This one is near and dear to our hearts. As you may have heard before, SouthTown started in the year 2000 as a wakeboard camp and ministry, and only more recently has evolved into boat dealerships and beyond. We’ve continued to offer wakeboard camps every summer since then, and over the years we’ve picked up on a trend that we feel needs to be addressed. Plainly, people associate wakeboarding with pain. We’re not here to tell you that you’re never going to get rocked when trying to progress on a wakeboard, but the purpose of this post is to teach you how minimize the hard hits by setting your boat and your expectations right. We’re going to break it down by skill level, so step one is being honest with yourself about which of these categories you fall into.
Intermediate Wakeboard Wake Setup
We would define an intermediate rider as someone that has mastered heelside and toeside one-wake 180’s and learned to jump wake-to-wake. Ideally, the intermediate rider is looking to learn how to jump wake-to-wake from both sides, take their 180’s wake-to-wake, and get comfortable riding and jumping switch (with their opposite foot forward). Just like for a beginner rider, to set up an intermediate rider for success you’ll want to start without any ballast in the boat. The reason for this is that while riding a bigger wake and getting more air may be more fun, it can also create some bad habits. Learning to create more pop using your legs and not a massive wake will help to ensure that early intermediate riders are able to maximize the heights they can achieve later in their progression. Once the rider has established good habits of maximizing their pop using technique, you may consider slowly adding ballast over time, up to about 50%.
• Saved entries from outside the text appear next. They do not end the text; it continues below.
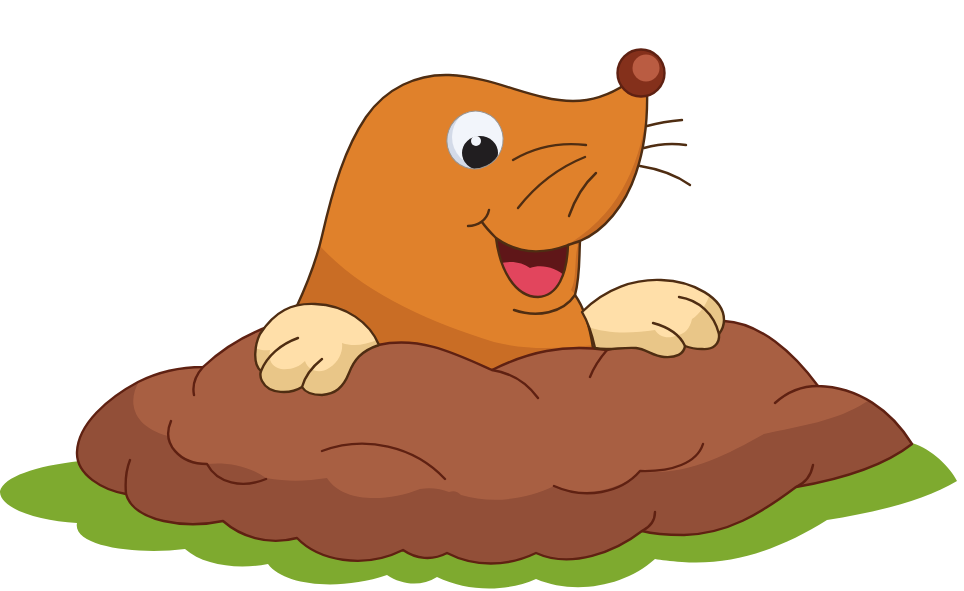
<!DOCTYPE html>
<html lang="en">
<head>
<meta charset="utf-8">
<title>Mole peeking out of its hill</title>
<style>
:root {
  --paper: #ffffff;
  --grass: #7eaa2f;
  --soil: #a85f42;
  --soil-shade: #924f38;
  --soil-line: #5f2112;
  --fur: #e0812b;
  --fur-shade: #c96d25;
  --fur-line: #4f2d12;
  --paw: #ffdfa9;
  --paw-shade: #e9c688;
  --nose: #84301b;
  --nose-shine: #ba5c42;
  --mouth: #5f1618;
  --tongue: #e2455d;
  --eye: #f2f5fb;
  --eye-shade: #d3dae8;
  --pupil: #211e20;
}
html, body { margin: 0; background: var(--paper); overflow: hidden; }
svg { display: block; width: 964px; height: 591px; }
.grass { fill: var(--grass); }
.soil { fill: var(--soil); }
.soil-shade { fill: var(--soil-shade); }
.soil-line { fill: none; stroke: var(--soil-line); }
.fur { fill: var(--fur); }
.fur-shade { fill: var(--fur-shade); }
.fur-line { fill: none; stroke: var(--fur-line); }
.paw { fill: var(--paw); }
.paw-shade { fill: var(--paw-shade); }
.soil-line, .fur-line { stroke-width: 2.4; stroke-linecap: round; stroke-linejoin: round; }
</style>
</head>
<body>
<svg viewBox="0 0 964 591" role="img" aria-label="A smiling orange mole leaning out of a brown molehill on green grass">
  <defs>
    <path id="head-shape" d="M296 308C309 280 317 258 322 236C333 188 345 148 366 117C386 88 417 74 449 75C495 77 534 101 573 101C593 101 611 94 626 84L647 88C648 122 644 150 636 173C625 206 604 231 580 241C579 260 580 277 575 295C585 309 590 328 593 348L590 380L380 380L296 330Z"/>
    <path id="hill-shape" d="M77 452C78 424 108 398 138 382C160 371 180 367 203 367C221 350 242 336 270 326L378 345C420 336 454 353 492 370C528 352 563 344 607 350L724 321C760 323 793 352 818 386C858 387 891 410 912 444C884 466 842 479 796 487C760 514 727 534 684 535C668 535 653 534 642 531C615 552 571 569 536 553C507 567 474 567 447 553C432 561 416 559 403 550C363 570 318 560 297 538C267 546 240 536 223 521C186 529 134 522 126 494C103 490 76 475 77 452Z"/>
    <path id="left-paw-shape" d="M260 334C275 311 292 303 315 304C346 305 370 323 379 345C361 351 354 360 349 373C343 388 335 394 322 395C312 395 305 392 302 387C291 394 269 395 262 381C260 377 260 374 261 371C252 364 255 344 260 334Z"/>
    <path id="right-paw-shape" d="M582 312C606 288 635 279 661 280C693 281 724 298 724 320C724 326 722 330 719 334C720 344 713 350 702 349C696 349 690 348 685 346C684 354 676 358 664 357C653 356 646 349 636 348C621 347 608 351 595 348C592 334 588 322 582 312Z"/>
    <path id="mouth-shape" d="M496 238C519 255 544 254 568 245C567 274 558 296 538 297C515 297 500 270 496 238Z"/>
    <ellipse id="eye-shape" cx="475" cy="140" rx="28" ry="29" transform="rotate(20 475 140)"/>
    <clipPath id="head-clip"><use href="#head-shape"/></clipPath>
    <clipPath id="hill-clip"><use href="#hill-shape"/></clipPath>
    <clipPath id="left-paw-clip"><use href="#left-paw-shape"/></clipPath>
    <clipPath id="right-paw-clip"><use href="#right-paw-shape"/></clipPath>
    <clipPath id="mouth-clip"><use href="#mouth-shape"/></clipPath>
    <clipPath id="eye-clip"><use href="#eye-shape"/></clipPath>
  </defs>

  <rect width="964" height="591" fill="var(--paper)"/>

  <path id="grass" class="grass" d="M0 491C4 477 35 466 80 461L300 430L880 430L912 443C932 449 950 467 957 481C925 500 878 512 827 520C784 547 735 566 682 562C670 561 661 560 655 559C624 587 574 595 536 579C507 592 468 592 437 577C421 587 402 585 387 575C340 591 284 586 268 564C237 570 203 565 185 549C138 555 72 547 77 523C37 521-1 508 0 491Z"/>

  <g id="head">
    <use href="#head-shape" class="fur"/>
    <g clip-path="url(#head-clip)" class="fur-shade">
      <path d="M319 245C363 293 427 321 494 342C530 351 561 348 595 345L600 390H280V300Z"/>
      <path d="M650 86C645 145 630 205 572 242L590 250L660 180Z"/>
      <path d="M580 240C573 252 578 277 571 290L577 296L588 240Z"/>
    </g>
    <use href="#head-shape" class="fur-line"/>
    <g id="mouth">
      <use href="#mouth-shape" fill="var(--mouth)"/>
      <path d="M498 264C510 260 522 262 530 268C541 264 556 267 566 277L560 302H510Z" fill="var(--tongue)" clip-path="url(#mouth-clip)"/>
      <use href="#mouth-shape" class="fur-line"/>
      <path class="fur-line" d="M496 238C491 233 486 228 482 222M468 226C478 226 487 220 489 210M568 245L580 241M514 310C537 318 563 313 575 295"/>
    </g>
    <g id="eye">
      <use href="#eye-shape" fill="var(--eye-shade)"/>
      <g clip-path="url(#eye-clip)">
        <ellipse cx="480" cy="137" rx="28" ry="29" fill="var(--eye)"/>
        <ellipse cx="480" cy="153" rx="18" ry="17" fill="var(--pupil)"/>
        <circle cx="476" cy="141" r="5" fill="var(--eye)"/>
      </g>
      <use href="#eye-shape" fill="none" stroke="#9a948f" stroke-width="1"/>
    </g>
    <path id="cheek-lines" class="fur-line" d="M513 160C535 147 560 142 586 145M518 208C536 185 560 167 585 157M569 216C575 199 584 184 596 173"/>
    <path id="whiskers" class="fur-line" d="M647 126C658 123 670 121 682 120M644 148C658 144 672 143 686 145M640 166C659 169 676 175 690 185"/>
    <g id="nose">
      <circle cx="641" cy="73" r="23.5" fill="var(--nose)" stroke="var(--soil-line)" stroke-width="2.4"/>
      <circle cx="646" cy="68" r="13.5" fill="var(--nose-shine)"/>
    </g>
  </g>

  <g id="molehill">
    <use href="#hill-shape" class="soil"/>
    <path class="soil-shade" clip-path="url(#hill-clip)" d="M60 380L140 380C127 400 131 426 168 436C171 452 187 464 207 464C225 462 248 465 266 478C289 482 307 481 327 478C342 502 385 503 420 489C431 487 441 489 449 492C454 490 458 492 461 495C490 504 526 500 554 486C585 499 621 489 640 472C690 475 724 456 764 434C800 426 837 421 866 402L930 390V591H60Z"/>
    <use href="#hill-shape" class="soil-line"/>
    <path id="clod-lines" class="soil-line" d="M203 367C195 376 192 385 194 395M171 421C161 444 180 464 207 464C217 483 242 489 266 479M130 460C126 470 125 482 126 494M322 451C365 435 414 446 445 479M492 370C512 373 527 383 538 398M607 350C600 358 594 367 590 377M554 486C585 500 621 493 640 471C672 472 697 463 703 444M655 512C655 520 650 527 642 531M813 465C811 476 805 483 796 487M818 386C801 386 786 393 775 403"/>
  </g>

  <g id="left-paw">
    <use href="#left-paw-shape" class="paw"/>
    <g clip-path="url(#left-paw-clip)" class="paw-shade">
      <path d="M250 345C258 350 264 351 270 350C268 362 273 367 281 369C291 370 299 367 305 361C308 370 319 375 329 368C340 361 343 350 342 343C354 347 366 345 382 338V400H250Z"/>
    </g>
    <use href="#left-paw-shape" class="fur-line"/>
    <path class="fur-line" d="M261 371C267 356 281 344 298 338M302 387C305 376 312 367 322 359"/>
  </g>

  <g id="right-paw">
    <use href="#right-paw-shape" class="paw"/>
    <g clip-path="url(#right-paw-clip)" class="paw-shade">
      <path d="M585 326C610 335 634 333 655 330C660 338 669 339 678 335C684 334 690 329 692 319C700 314 707 304 711 291L735 300V365H585Z"/>
    </g>
    <use href="#right-paw-shape" class="fur-line"/>
    <path class="fur-line" d="M653 323C668 327 680 335 685 346M679 297C699 300 714 314 719 334"/>
  </g>
</svg>
</body>
</html>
Along with trick progression and higher ballast levels come higher speeds and longer rope lengths. Increasing speed will help to ensure the wake stays clean as more ballast is added, and letting the rope out longer will give the rider more time in the air. While the intermediate rider has gained significantly more control at this stage of their riding, it’s important to remember that mistakes will still be made, and there’s no reason to go faster than necessary. Every mile per hour makes the falls hurt that much more, which is why we recommend keeping it between 19-21mph and finding a rope length that makes clearing the wake easy while still giving the rider plenty of time in the air. It’s important to note that increasing your boat speed will make the distance between the two sides of the wake narrower, but letting your rope out will make it wider. Check out the specs we’ve listed in the image above to get an idea of where to start, then dial it in to your liking.